A while ago I paid a visit to friends to congratulate them on the birth of a fifth child. They are wonderful people, and fine parents. Their children are exceptional. But an errant thought as I drove home has given me cause for concern.

I was reflecting on the name of this newest daughter: Erin. Then I tried to remember all of the children in order. As I pondered, I realized that the names had a definite pattern: Ashley, Bradley, Christopher, Dustin, and Erin.

They are alphabetizing their children, and that is frightening. There are no real problems yet, of course. The beginning of the alphabet is easy. But what will they do if they get to “Q,” especially if “Q” is a girl? I have just reviewed a volume entitled 20,001 Names For Baby. There are no names for girls that begin with “Q.” They would have to make one up. The possibilities are . . . disturbing: Quinana, Quinilina, Quinaloona, Quinine. And if #17 is a boy and they get to use the book, the prospects are not greatly improved: Quennell, Quigley, Quillan, Quimby, Quinn . . . And what about the letters “X” or “Z”?

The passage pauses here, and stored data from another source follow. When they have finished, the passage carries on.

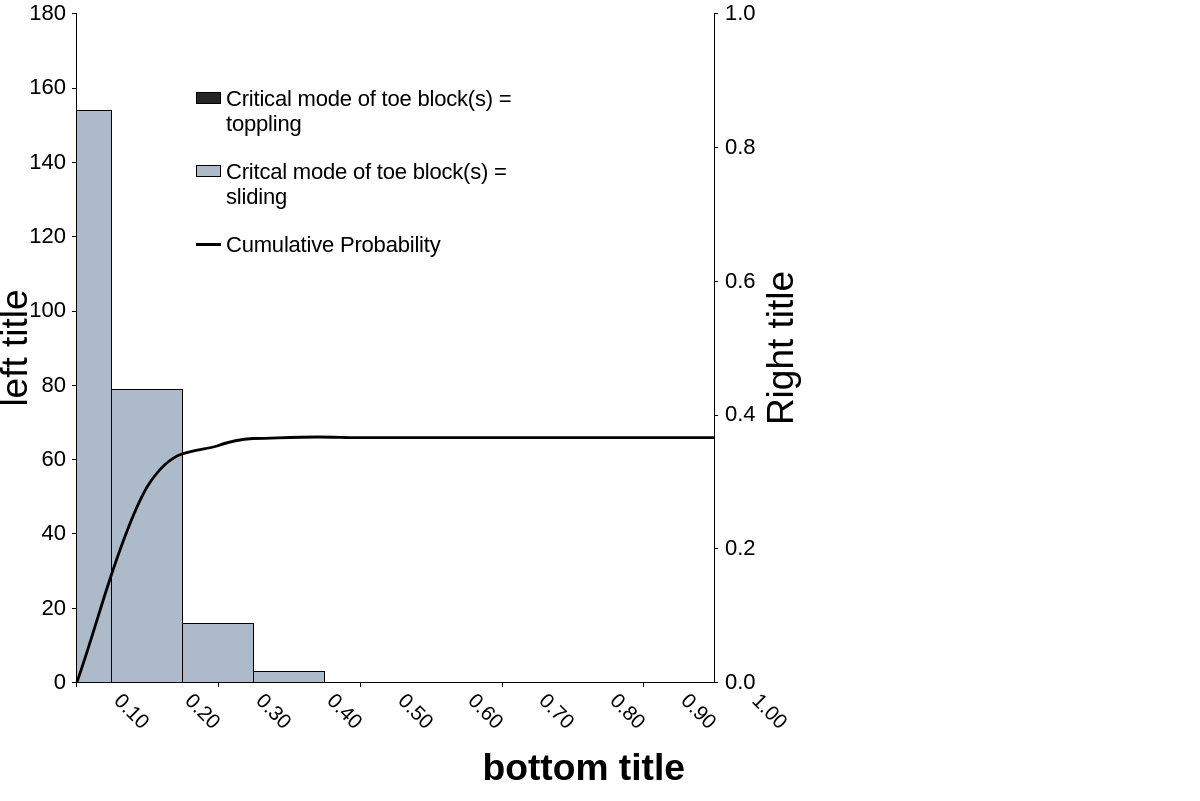
<!DOCTYPE html>
<html lang="en">
<head>
<meta charset="utf-8">
<title>Block failure mode chart</title>
<style>
:root { --paper: #fff; --ink: #000; --sliding: #adbaca; --toppling: #262626; }
* { box-sizing: border-box; margin: 0; padding: 0; }
html, body { width: 1200px; height: 801px; overflow: hidden; background: var(--paper); }
body { color: var(--ink); font-family: "Liberation Sans", Arial, sans-serif; }
.chart { position: relative; width: 1200px; height: 801px; overflow: hidden; }
.plot { position: absolute; inset: 0; display: block; }
.bars { fill: var(--sliding); stroke: var(--ink); stroke-width: 1; }
.axes { fill: none; stroke: var(--ink); stroke-width: 1; }
.curve { fill: none; stroke: var(--ink); stroke-width: 2.8; }
ol, ul { list-style: none; }
.scale { position: absolute; top: 1px; height: 693px; display: flex; flex-direction: column; justify-content: space-between; font-size: 22px; line-height: 24px; }
.scale-left { left: 0; width: 66px; text-align: right; }
.scale-right { left: 725px; }
.scale-bottom { position: absolute; left: 97px; top: 699px; width: 708px; display: grid; grid-template-columns: repeat(10, 1fr); justify-items: center; font-size: 20.5px; line-height: 24px; }
.scale-bottom li { transform: rotate(45deg); }
.title { position: absolute; font-size: 37px; font-weight: 400; line-height: 37px; white-space: nowrap; }
.title-left, .title-right { top: 348px; transform: translate(-50%, -50%) rotate(-90deg); }
.title-left { left: 14px; }
.title-right { left: 779.5px; }
.title-bottom { left: 482.5px; top: 749px; font-size: 37.2px; font-weight: 700; }
.legend { position: absolute; left: 196px; top: 86px; display: flex; flex-direction: column; gap: 23px; font-size: 22px; line-height: 25px; letter-spacing: -0.2px; white-space: nowrap; }
.legend li { display: flex; gap: 5px; }
.swatch { width: 25px; height: 12px; margin-top: 6px; border: 1px solid var(--ink); }
.swatch-toppling { background: var(--toppling); }
.swatch-sliding { background: var(--sliding); }
.swatch-line { height: 3px; margin-top: 11px; border: 0; background: var(--ink); }
</style>
</head>
<body>
<main class="chart">
  <svg class="plot" width="1200" height="801" viewBox="0 0 1200 801" aria-hidden="true">
    <g class="bars">
      <rect x="76.5" y="110.5" width="35" height="572"/>
      <rect x="111.5" y="389.5" width="71" height="293"/>
      <rect x="182.5" y="623.5" width="71" height="59"/>
      <rect x="253.5" y="671.5" width="71" height="11"/>
    </g>
    <g class="axes">
      <path d="M76.5 13V687M72 682.5H718M714.5 13V683"/>
      <path d="M72 13.5H76M72 88.5H76M72 162.5H76M72 236.5H76M72 311.5H76M72 385.5H76M72 459.5H76M72 533.5H76M72 608.5H76"/>
      <path d="M714 13.5H718M714 147.5H718M714 281.5H718M714 415.5H718M714 548.5H718"/>
      <path d="M218.5 682V687M360.5 682V687M502.5 682V687M643.5 682V687"/>
    </g>
    <path class="curve" d="M77 682C90 645 99 612 111 576C123 540 135 508 147 487C159 468 170 458 182 454C194 450 206 449 217 446C228 442 240 439 253 438.5C277 438 295 437 318 437C335 437 345 437.6 360 437.6H714"/>
  </svg>

  <ol class="scale scale-left">
    <li>180</li><li>160</li><li>140</li><li>120</li><li>100</li><li>80</li><li>60</li><li>40</li><li>20</li><li>0</li>
  </ol>
  <ol class="scale scale-right">
    <li>1.0</li><li>0.8</li><li>0.6</li><li>0.4</li><li>0.2</li><li>0.0</li>
  </ol>
  <ol class="scale-bottom">
    <li>0.10</li><li>0.20</li><li>0.30</li><li>0.40</li><li>0.50</li><li>0.60</li><li>0.70</li><li>0.80</li><li>0.90</li><li>1.00</li>
  </ol>

  <h2 class="title title-left">left title</h2>
  <h2 class="title title-right">Right title</h2>
  <h2 class="title title-bottom">bottom title</h2>

  <ul class="legend">
    <li><span class="swatch swatch-toppling"></span><span>Critical mode of toe block(s) =<br>toppling</span></li>
    <li><span class="swatch swatch-sliding"></span><span>Critcal mode of toe block(s) =<br>sliding</span></li>
    <li><span class="swatch swatch-line"></span><span>Cumulative Probability</span></li>
  </ul>
</main>
</body>
</html>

Of course, the chances of getting through the first seventeen letters are fairly remote, but you have to think about things like this. If they started the alphabet, they must have done so with the intention of finishing.

In May of 1989 the local newspaper carried the story of a woman in Chile who had given birth to fifty-three kids. Just the thought of it is enough to send multitudes to the nearest monastery. This Chilean mother could have gone through the entire alphabet twice and had one child left over. The story indicated, however, that she gave several of her children not only names beginning with the same letters, she gave them the same names!

Solomon must have done something like that. He had seven hundred wives and three hundred concubines. How would you like to name the kids from that family! I think Solomon must have appointed a full-time court functionary just to come up with new names for new kids. And 20,001 Names For Baby was not available in Hebrew.

But sooner or later this person in charge of names, like the lady in Chile, would also run out of creativity and, in a family that size, start repeating. That could cause some problems when you wanted a particular son or daughter. If you called “Dave!” and twelve kids showed up, what would you do?

On the other hand, if all the children had the same name, it would simplify some stuff. When I get exasperated and want the attention of one of my children quickly, I get the name wrong about eighty per cent of the time: “Adam! I mean Josh! I mean Robert! . . .er . . . umm . . . Steve . . . well, whoever you are! And don’t think you can keep it a secret. I know where the birth certificates are and I’ll figure out who you are!” If I had named my seven boys Aaron and my three girls Erin, I could have avoided some major family dilemmas. I’d hear a crash upstairs and I would know who was responsible. “Aaron” (or “Erin.” The ears can’t tell the difference), I’d yell. “Cut that out!” And I’d never be wrong.

My next door neighbor lived in a small house and had two daughters: Amber and Brooke. Then his wife discovered she was expecting a third child. Imagine the conversations while they turned pages in 20,001 Names For Baby: Carl, Carol, Chelsea, Clayborne, Christine, Clem, Clementine . . .

I felt obligated to share my concerns: “Do you really intend to do the whole alphabet? Are you going to try for twenty-six kids in twelve hundred square feet?”

Well, they have their third now–a darling little boy. And I guess they have made a decision. They named him Zachary.